    Reply
  80. Nonlinear Thyme Post author

    I have a very long wheat bag that I can heat up in the microwave and wrap the entire way around my head – combined with pain relief it's the only way I can relax. Good luck!

    Reply
  81. A Kirch Post author

    Using amber lense sunglasses indoors (avoiding outdoors if possible), avoid: any quick movements, loud noises, extra crunchy or chewy foods; wear noise-cancelling had phones and play soft music with no high or very low notes – just, like, spa music. CBD drops. Taking medicine and going to bed is a last resort – like nothing is working, and I'm totally useless at doing work rn, I might as well go home and sleep. The triptans usually make me sleepy, and between the medicine and sleep, I usually feel better.
    But not always.
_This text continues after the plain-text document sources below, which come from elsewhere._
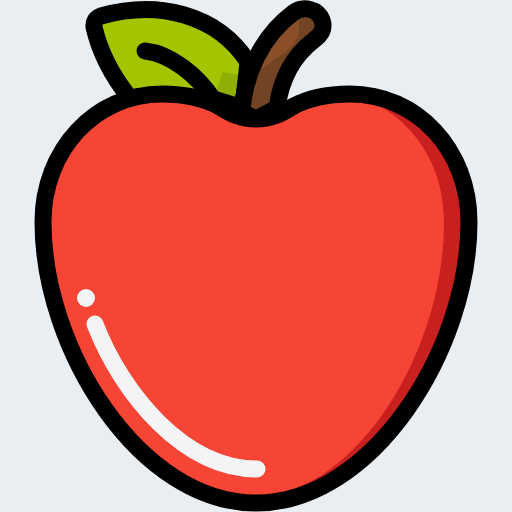
<!DOCTYPE html>
<html lang="en">
<head>
<meta charset="utf-8">
<title>Apple icon</title>
<style>
:root {
  --background: #e8eef2;
  --outline: #000;
  --skin: #f64435;
  --skin-shade: #c81f1f;
  --leaf: #a4c400;
  --leaf-shade: #8fae06;
  --stem: #734424;
  --stem-light: #8a4f29;
  --shine: #f4f4f6;
}
html, body { margin: 0; overflow: hidden; background: var(--background); }
svg { display: block; width: 512px; height: 512px; }
.line { fill: none; stroke: var(--outline); stroke-width: 17; stroke-linecap: round; stroke-linejoin: round; }
.shine { fill: none; stroke: var(--shine); stroke-width: 17; stroke-linecap: round; }
</style>
</head>
<body>
<svg viewBox="0 0 512 512" role="img" aria-label="Red apple with a green leaf">
  <defs>
    <path id="leaf-shape" d="M129 97C110 73 99 49 94 27Q93 19 101 16C158 0 217 14 248 62L243 108L214 99Z"/>
    <path id="stem-shape" d="M242 112C244 75 262 36 293 13C303 5 318 9 322 20C325 29 321 35 314 40C293 56 281 78 277 108L256 119Z"/>
    <path id="apple-shape" d="M256 119C241 119 231 114 220 107C204 98 184 94 162 94C95 94 43 150 43 222C43 350 140 503 256 503C372 503 469 350 469 222C469 150 417 94 350 94C328 94 308 98 292 107C281 114 271 119 256 119Z"/>
    <clipPath id="leaf-clip"><use href="#leaf-shape"/></clipPath>
    <clipPath id="stem-clip"><use href="#stem-shape"/></clipPath>
    <clipPath id="apple-clip"><use href="#apple-shape"/></clipPath>
  </defs>

  <rect width="512" height="512" fill="var(--background)"/>

  <g id="leaf">
    <use href="#leaf-shape" fill="var(--leaf)"/>
    <path clip-path="url(#leaf-clip)" fill="var(--leaf-shade)" d="M222 72L250 76V112H214V94Q220 84 222 72Z"/>
    <use href="#leaf-shape" class="line"/>
    <path class="line" d="M145 51C171 54 197 75 213 99"/>
  </g>

  <g id="stem">
    <use href="#stem-shape" fill="var(--stem)"/>
    <path clip-path="url(#stem-clip)" fill="var(--stem-light)" d="M256 74C272 59 296 50 299 32V10H280L244 60Z"/>
    <use href="#stem-shape" class="line"/>
  </g>

  <g id="apple">
    <use href="#apple-shape" fill="var(--skin-shade)"/>
    <path clip-path="url(#apple-clip)" fill="var(--skin)" d="M30 80H350L372 102C416 123 444 168 444 222C444 340 372 466 286 492L256 512H30Z"/>
    <use href="#apple-shape" class="line"/>
  </g>

  <g id="highlight">
    <circle cx="86" cy="298" r="9" fill="var(--shine)"/>
    <path class="shine" d="M95 324C122 394 184 469 257 469"/>
  </g>
</svg>
</body>
</html>
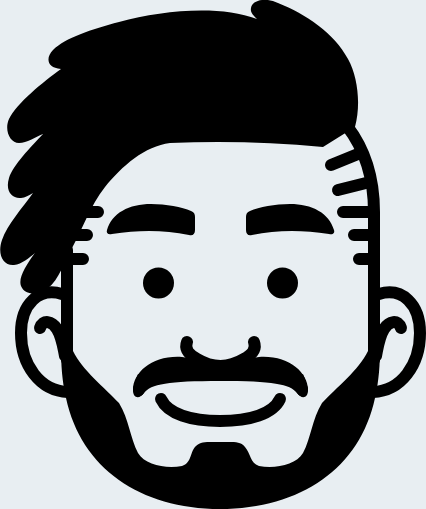
<!DOCTYPE html>
<html lang="en">
<head>
<meta charset="utf-8">
<title>Bearded man avatar</title>
<style>
:root { --paper: #e8eef2; --ink: #000; }
html, body { margin: 0; background: var(--paper); overflow: hidden; }
.avatar { display: block; width: 426px; height: 509px; background: var(--paper); }
.solid { fill: var(--ink); }
.line { fill: none; stroke: var(--ink); stroke-width: 12; stroke-linecap: round; stroke-linejoin: round; }
.skin { fill: var(--paper); }
</style>
</head>
<body>
<svg class="avatar" viewBox="0 0 426 509" role="img" aria-label="Smiling bearded man with swept hair">
  <defs>
    <g id="ear">
      <path class="line" d="M379 294C402 287 420 304 420 333C420 365 401 391 373 392"/>
      <path class="line" d="M401 328C398 319 389 321 384 329C379 337 378 346 376 356"/>
    </g>
  </defs>

  <g id="ears">
    <use href="#ear"/>
    <use href="#ear" transform="matrix(-1 0 0 1 441 0)"/>
  </g>

  <g id="head-outline">
    <path class="line" d="M67 250V360"/>
    <path class="line" d="M347 126C364 148 374 178 374 212V360"/>
  </g>

  <path id="beard" class="solid" d="M61 346L73 351C82 370 105 388 119 403C129 419 130 438 138 453C145 465 166 469 182 466C192 463 190 451 196 446C200 442 205 442 212 442H229C236 442 241 442 245 447C251 454 250 463 259 466C275 469 296 465 303 453C311 438 312 419 322 403C336 388 359 370 368 351L380 346C380 364 379 381 375 398C360 468 301 509 220 509C140 509 81 468 66 398C62 381 61 364 61 346Z"/>

  <g id="shaved-sides" class="line">
    <path d="M331 165L358 154M338 190L366 183M343 212H372M354 235H374M359 259H374"/>
    <path d="M80 212H98M70 235H87M67 259H83"/>
  </g>

  <path id="hair" class="solid" d="M355 127C361 105 358 77 348 59C334 33 306 14 278 3C266 -3 252 0 251 8C250 13 254 16 257 19C220 5 163 10 119 22C92 29 65 38 53 50C46 57 46 68 61 69C43 82 17 103 9 119C4 130 10 143 19 143C27 143 35 137 43 134C31 147 13 165 9 178C5 191 12 199 21 198C25 198 29 195 33 193C23 207 7 225 2 240C-3 254 3 266 14 265C22 264 29 258 35 253C26 265 18 278 21 286C25 296 39 295 47 289C60 279 63 263 72 248C83 228 90 206 105 187C122 166 145 146 170 143C220 141 272 142 323 147Z"/>

  <g id="eyebrows" class="solid">
    <path d="M107 230C112 213 129 204 151 204C166 204 182 207 191 211C194 212 195 214 195 217V230C195 234 193 236 189 235C164 230 139 230 112 234C108 235 106 233 107 230Z"/>
    <path d="M334 230C329 213 312 204 290 204C275 204 259 207 250 211C247 212 246 214 246 217V230C246 234 248 236 252 235C277 230 302 230 329 234C333 235 335 233 334 230Z"/>
  </g>

  <g id="eyes" class="solid">
    <circle cx="158.500" cy="283" r="15.500"/>
    <circle cx="282.500" cy="283" r="15.500"/>
  </g>

  <path id="moustache" class="solid" d="M182 357C196 358 203 366 220 366C237 366 245 358 259 357C288 355 308 372 308 390C308 399 301 399 297 393C290 384 273 381 220 381C168 381 151 384 144 393C140 399 133 399 133 390C133 372 153 355 182 357Z"/>
  <path id="moustache-tips" class="solid" d="M133 388C133 398 142 399 145 391L150 379L138 374ZM308 388C308 398 299 399 296 391L291 379L303 374Z"/>

  <g id="nose">
    <path class="skin" d="M187 345C197 353 207 365 220 365C234 365 244 353 254 345Z"/>
    <path class="line" d="M187 342C184 350 190 355 197 359C212 368 229 368 244 359C251 355 257 350 254 342"/>
  </g>

  <path id="smile" class="line" d="M161 399C168 414 191 421 220 421C250 421 273 414 280 399"/>
</svg>
</body>
</html>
One of my main triggers is sudden changes in barometric pressure, so when someone figures out how fix that for me – an olden-days diving bell?, a pressurized suit?, a pressurized chamber like sensory deprivation tanks, but with stabilized pressure? – please let me know! 😅
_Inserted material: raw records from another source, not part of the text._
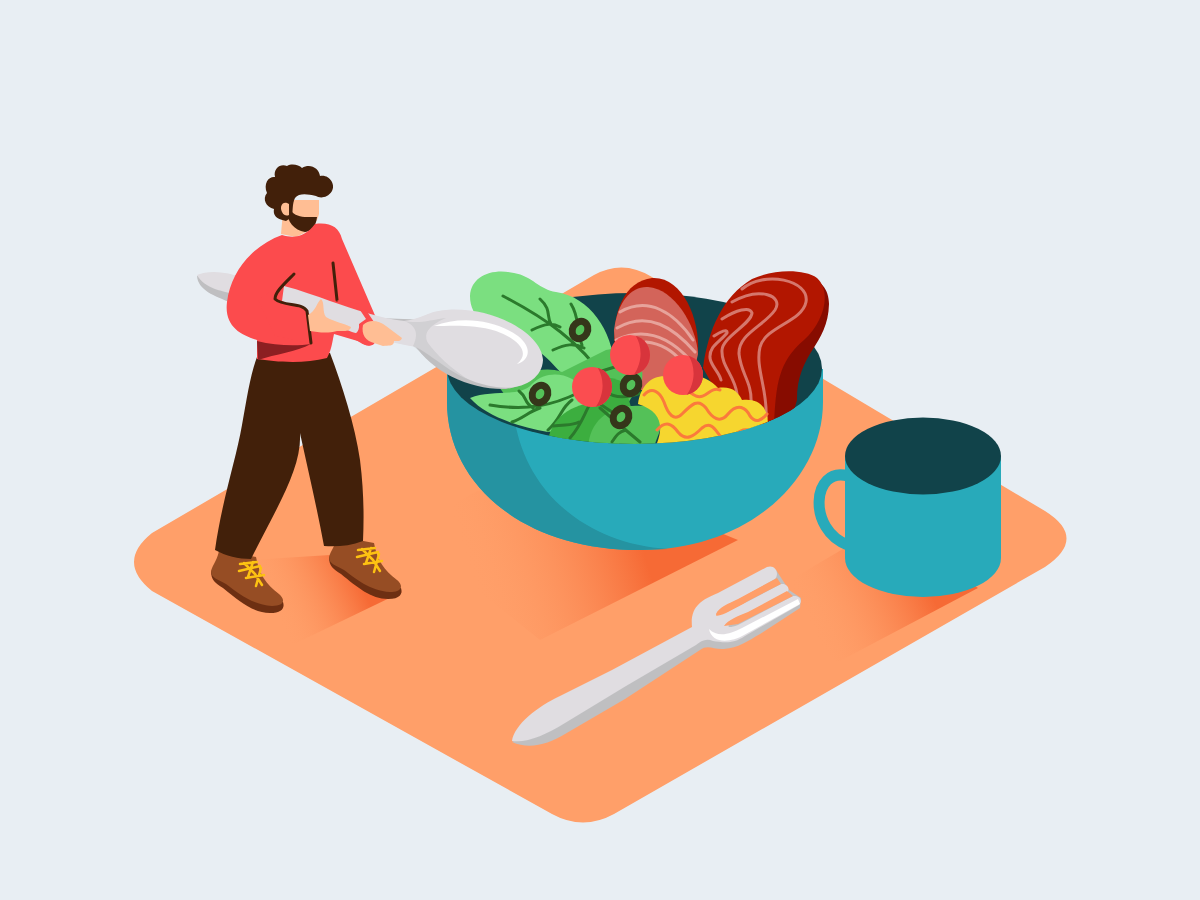
<!DOCTYPE html>
<html lang="en">
<head>
<meta charset="utf-8">
<title>Big lunch</title>
<style>
:root {
  --sky: #e8eef3; --mat: #ff9f69; --shadow: #f66a35;
  --teal: #28aaba; --teal-shade: #2593a1; --teal-dark: #11434a;
  --metal: #e0dde1; --metal-shade: #bfbfc1; --shine: #fff;
  --sweater: #fc4b4d; --sweater-shade: #8c1f22; --brown: #42200a; --skin: #ffbe94;
  --shoe: #964d24; --sole: #6d2f12; --lace: #fdc212;
  --leaf-light: #7bdf80; --leaf: #54c158; --leaf-dark: #3cae3f; --vein: #2b7a2c;
  --olive: #35361a; --tomato: #fb4d50; --tomato-shade: #d8343c;
  --meat: #b21600; --meat-dark: #870c00; --meat-pale: #d3645a; --meat-line: #d5776c;
  --egg: #f6d62f; --egg-line: #fb7a3c;
}
* { margin: 0; }
body { width: 1200px; height: 900px; overflow: hidden; background: var(--sky); }
svg { display: block; }
.line { fill: none; stroke-linecap: round; stroke-linejoin: round; }
.mat { fill: var(--mat); }
.teal { fill: var(--teal); }
.teal-shade { fill: var(--teal-shade); }
.teal-dark { fill: var(--teal-dark); }
.metal { fill: var(--metal); }
.metal-shade { fill: var(--metal-shade); }
.shine { fill: var(--shine); }
.leaf-light { fill: var(--leaf-light); }
.leaf { fill: var(--leaf); }
.leaf-dark { fill: var(--leaf-dark); }
.vein { stroke: var(--vein); stroke-width: 3; }
.brown { fill: var(--brown); }
.skin { fill: var(--skin); }
.sweater { fill: var(--sweater); }
.fold { stroke: var(--brown); stroke-width: 3; }
.lace { stroke: var(--lace); stroke-width: 2.5; }
.marbling { stroke: var(--meat-line); stroke-width: 3; }
</style>
</head>
<body>
<svg width="1200" height="900" viewBox="0 0 1200 900" role="img" aria-label="A bearded man carries a giant spoon to a bowl of salad on an orange placemat with a mug and a fork">
  <defs>
    <linearGradient id="bowl-shadow" gradientUnits="userSpaceOnUse" x1="640" y1="540" x2="475" y2="592">
      <stop offset="0" stop-color="#f66a35"/><stop offset="1" stop-color="#ff9f69" stop-opacity="0"/>
    </linearGradient>
    <linearGradient id="mug-shadow" gradientUnits="userSpaceOnUse" x1="925" y1="580" x2="812" y2="632">
      <stop offset="0" stop-color="#f66a35"/><stop offset="1" stop-color="#ff9f69" stop-opacity="0"/>
    </linearGradient>
    <linearGradient id="man-shadow" gradientUnits="userSpaceOnUse" x1="358" y1="578" x2="276" y2="616">
      <stop offset="0" stop-color="#f66a35"/><stop offset="1" stop-color="#ff9f69" stop-opacity="0"/>
    </linearGradient>
    <clipPath id="bowl-opening"><path d="M400 200H880V369H822A187.5 75 0 0 1 447 369H400Z"/></clipPath>
    <clipPath id="tomato-clip"><circle r="20"/></clipPath>
    <g id="tomato">
      <circle r="20" fill="var(--tomato)"/>
      <path d="M4 -22C14 -8 12 10 2 22H24V-22Z" fill="var(--tomato-shade)" clip-path="url(#tomato-clip)"/>
    </g>
    <ellipse id="olive" rx="7.5" ry="9" fill="var(--leaf)" stroke="var(--olive)" stroke-width="7" transform="rotate(28)"/>
    <g id="shoe">
      <path d="M211 571C211 580 215 583 223 588C239 601 253 613 270 613C282 613 285 608 283 602Z" fill="var(--sole)"/>
      <path d="M219 550L256 557C259 574 266 584 279 594C286 600 284 606 272 606C252 605 237 592 226 584C217 579 211 578 211 571C213 564 218 559 219 550Z" fill="var(--shoe)"/>
      <path class="line lace" d="M240 564L257 562M239 571L260 566M246 578L264 575M244 563L255 574L262 585M253 562L248 577M261 568L256 586"/>
    </g>
  </defs>

  <path class="mat" d="M152 533L594 275Q623 259 652 277L1045 511Q1088 538 1045 567L614 814Q583 831 552 814L152 591Q116 562 152 533Z"/>

  <g id="shadows">
    <path fill="url(#bowl-shadow)" d="M477 491L404 532L540 640L738 540L640 500Z"/>
    <path fill="url(#mug-shadow)" d="M848 546L760 598L838 662L978 588L925 550Z"/>
    <path fill="url(#man-shadow)" d="M252 560L330 555L402 592L290 646L262 610Z"/>
  </g>

  <g id="bowl">
    <path class="teal" d="M447 369V402C447 482 520 550 640 550C750 550 823 478 823 402V369Z"/>
    <path class="teal-shade" d="M447 372V402C447 482 520 550 640 550L668 549C590 544 528 496 515 422Z"/>
    <ellipse class="teal-dark" cx="634.5" cy="368.500" rx="187.500" ry="75.500"/>

    <g id="food" clip-path="url(#bowl-opening)">
      <g id="sausage-slice">
        <path fill="var(--meat)" d="M615 350C611 312 625 281 652 278C682 276 700 318 698 352L690 390H640Z"/>
        <path fill="var(--meat-pale)" d="M614 330C618 300 632 286 648 287C674 289 696 324 698 354L690 390H640C625 372 614 352 614 330Z"/>
        <path class="line marbling" stroke-opacity=".9" style="stroke:#e9aaa2" d="M620 312C648 296 674 312 693 340M617 328C648 310 674 328 695 352M616 340C646 326 670 338 690 360M646 342C664 344 674 352 682 362"/>
      </g>
      <g id="steak">
        <path fill="var(--meat-dark)" d="M790 284C812 270 829 284 829 304C828 346 797 352 797 400L790 425H762Z"/>
        <path fill="var(--meat)" d="M703 368C708 330 723 296 752 279C774 269 804 269 817 278C832 292 824 322 804 340C778 362 776 385 774 425H735Z"/>
        <path class="line marbling" d="M742 289C764 270 810 280 806 302C802 322 766 326 760 347C755 368 768 390 766 418M732 302C760 286 784 296 775 310C764 326 738 334 739 354C741 374 752 382 751 402M722 319C736 310 750 306 752 313C751 324 723 337 722 350C721 366 735 376 737 394M714 336C720 332 728 328 727 333C720 342 709 346 710 358C711 366 719 372 721 380"/>
      </g>
      <g id="salad">
        <path class="leaf-light" d="M470 296C471 276 492 268 514 273C532 276 540 290 556 292C590 297 612 330 615 368C615 385 604 393 590 390C566 388 557 362 536 350C506 334 470 327 470 296Z"/>
        <path class="line vein" d="M503 296C545 318 580 342 604 378M540 299C552 310 546 316 551 324M532 330C546 323 553 323 560 327M571 304C580 318 576 330 582 345M553 350C566 344 574 343 584 348"/>
        <path class="leaf" d="M498 385C520 378 538 364 562 372L606 350C632 344 645 360 642 380L615 425L560 440C534 418 510 406 498 385Z"/>
        <path class="leaf-dark" d="M560 392C586 374 604 374 624 382L640 440H566Z"/>
        <path class="leaf-light" d="M470 398C492 389 520 398 532 384C548 368 574 374 584 390C588 411 570 424 548 432C516 426 486 416 470 398Z"/>
        <path class="line vein" d="M490 405C526 411 552 406 580 392M519 391C528 398 523 402 533 408M512 422C524 418 528 412 540 408M548 430C562 417 560 409 572 400"/>
        <path class="leaf-dark" d="M548 440C553 414 576 402 604 402L620 446H548Z"/>
        <path class="leaf" d="M588 448C590 418 612 407 632 406C650 405 662 407 662 419C662 430 656 438 654 448Z"/>
        <path class="line vein" d="M570 438C582 424 584 414 590 404M553 426C566 424 572 426 579 422M592 374L618 366M606 392C617 400 634 397 648 390M600 408C616 422 628 432 640 442M612 442C616 436 618 432 626 430M600 404L612 412"/>
      </g>
      <use href="#olive" x="580" y="330"/>
      <use href="#olive" x="540" y="394"/>
      <use href="#olive" x="631" y="385"/>
      <use href="#olive" x="621" y="417"/>
      <g id="scrambled-egg">
        <path fill="var(--egg)" d="M638 404C641 382 656 372 674 378C690 370 710 378 718 388C732 386 738 392 742 400C758 398 768 406 768 425L750 450H654C664 430 664 412 638 404Z"/>
        <path class="line" stroke="var(--egg-line)" stroke-width="3" d="M644 395C652 386 660 392 664 402C668 414 674 422 682 414C692 404 698 398 706 408C712 418 720 424 728 414C738 402 746 408 750 416C756 424 762 420 767 414M672 390C682 384 688 392 696 396C706 400 710 386 720 390M657 430C666 420 672 424 678 432C686 442 694 436 702 428C712 420 716 432 722 438C732 444 736 428 748 430"/>
      </g>
      <use href="#tomato" x="592" y="387"/>
      <use href="#tomato" x="630" y="355"/>
      <use href="#tomato" x="683" y="375"/>
    </g>
  </g>

  <g id="mug">
    <path class="line" stroke="var(--teal)" stroke-width="11" d="M848 476C812 466 807 530 848 545"/>
    <path class="teal" d="M845 456H1001V558A78 39 0 0 1 845 558Z"/>
    <ellipse class="teal-dark" cx="923" cy="456" rx="78" ry="38.500"/>
  </g>

  <g id="fork">
    <path class="metal-shade" d="M512 742C530 750 548 744 565 734L625 699L700 650C708 644 714 650 724 649C738 648 748 641 760 634L800 608L801 598L789 590L776 570L720 630Z"/>
    <path class="metal" d="M512 741C514 725 538 706 560 696L612 670L692 627C690 607 701 600 718 593L767 567C775 564 780 573 775 579L722 609C712 616 715 618 726 613L781 584C788 583 791 590 786 594L740 617C726 625 724 630 738 625L793 596C800 595 803 601 799 605L745 636C732 645 722 642 713 641C706 638 701 641 696 645L626 686L565 723C545 735 528 743 512 741Z"/>
    <path class="shine" d="M709 629C718 638 730 634 742 628L798 599L800 604L744 635C730 643 712 644 709 629Z"/>
    <path class="mat" d="M716 614C719 607 728 604 738 599L777 578L781 584L727 612ZM724 626C728 620 738 616 748 612L787 591L793 596L738 624Z"/>
  </g>

  <g id="man">
    <use href="#shoe"/>
    <use href="#shoe" transform="translate(118 -14)"/>
    <path class="brown" d="M257 357L330 353C342 385 355 425 360 460C364 492 364 518 363 541C350 546 336 547 324 546C317 508 308 470 300 433C302 468 278 505 251 559C238 559 226 556 215 550C222 500 236 460 242 425C247 398 250 376 257 357Z"/>

    <g id="spoon-tail">
      <path class="metal-shade" d="M197 276C198 290 214 296 232 303L244 285Z"/>
      <path class="metal" d="M197 275C208 270 226 271 244 278L242 296C222 291 205 289 197 275Z"/>
    </g>

    <g id="head">
      <path class="skin" d="M284 200H319V214C317 224 309 230 306 232L296 237L281 234Z"/>
      <path class="brown" d="M286 221C275 219 273 214 274 209C266 207 262 199 267 193C263 183 269 176 275 177C273 168 281 163 287 166C292 163 299 165 302 168C310 163 319 168 320 176C329 174 336 184 332 191C327 199 319 198 316 196C307 194 299 193 295 198C292 204 293 212 292 217Z"/>
      <path class="brown" d="M291 195L292 212C298 218 307 217 317 217C316 226 312 231 305 232C294 230 287 222 287 210Z"/>
      <path class="skin" d="M289 204C283 200 279 206 282 212C284 216 287 216 289 215Z"/>
    </g>

    <path class="sweater" d="M282 235C295 239 306 236 315 224C330 222 339 227 342 239L377 320L376 342C371 347 365 346 361 342L334 334C332 344 331 351 327 358C304 364 276 362 257 359V340C240 335 224 326 227 302C231 270 254 245 282 235Z"/>
    <path fill="var(--sweater-shade)" d="M257 341C276 346 298 346 311 344C296 352 276 354 258 360Z"/>
    <path class="line fold" d="M333 263L337 300"/>

    <g id="spoon">
      <path class="metal-shade" d="M326 316L414 344C432 372 470 390 506 389C528 386 544 372 542 357L430 320Z"/>
      <path class="metal" d="M284 286C300 290 316 296 330 301C356 310 380 318 404 321C422 319 428 311 446 310C492 306 542 333 543 360C542 380 520 391 496 387C456 381 440 360 416 347C398 344 372 338 352 332L320 319L282 301Z"/>
      <path class="shine" d="M434 326C460 316 494 319 518 336C534 349 528 361 517 364C532 352 516 338 496 331C474 324 452 326 434 326Z"/>
      <path class="metal-shade" d="M404 321C418 326 418 336 413 346C428 358 446 374 472 382C450 368 436 354 428 343C422 332 432 324 446 318C430 320 420 324 404 321Z" opacity=".45"/>
    </g>

    <path class="sweater" d="M294 274C284 282 275 292 275 299C284 307 302 302 308 313L312 344L275 336L258 300Z"/>
    <path class="line fold" d="M294 274C284 284 275 292 275 299C284 307 302 302 307 311L311 343"/>
    <path class="skin" d="M308 315C316 311 317 302 321 299C325 302 322 312 326 317C334 322 344 323 351 327C350 332 343 331 337 331C326 334 318 332 310 331Z"/>
    <path class="sweater" d="M336 300L362 304L376 325L374 344C369 348 362 344 356 340L345 335C353 336 360 334 359 324L366 319L360 310Z"/>
    <path class="skin" d="M363 325C369 319 378 320 386 326L402 338C401 342 397 341 394 341C394 347 388 345 383 346L374 343C366 341 361 335 363 325Z"/>
  </g>
</svg>
</body>
</html>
    Reply
  82. Fluzzbunny Post author

    I used to have migraines for 9 months straight– all days and nights. My doctor and family thought it was just stress, but turns out it was a untreated TMJ. I was SO ready to die lol

    Reply
  83. Yara Leone Post author

    I started to have migraines when I was 6 yo, I'm 28 and people still talk to me like I'm having a headache. For me, the worst ones are associated with my period. f**k 4 to 6 days every single month.
    Coping strategy: Ice packs, cold shower, dark room, lots and lots of water and (I don't know why) chocolate. Maybe chocolate for crying, but I usually try not to because crying make things worst.

    Reply
  84. Liliane E. B. de Magalhães Post author

    after taking something for the pain and staying in a dark room, getting really relaxed ( as in, if possible, getting a massage in the shoulders/neck area) helps a lot, though I've gotten the daith piercing in both my ears and so far, I've been a week without migraines, just getting some of the side effects and light headaches .

    Reply

Leave a Reply

Your email address will not be published. Required fields are marked *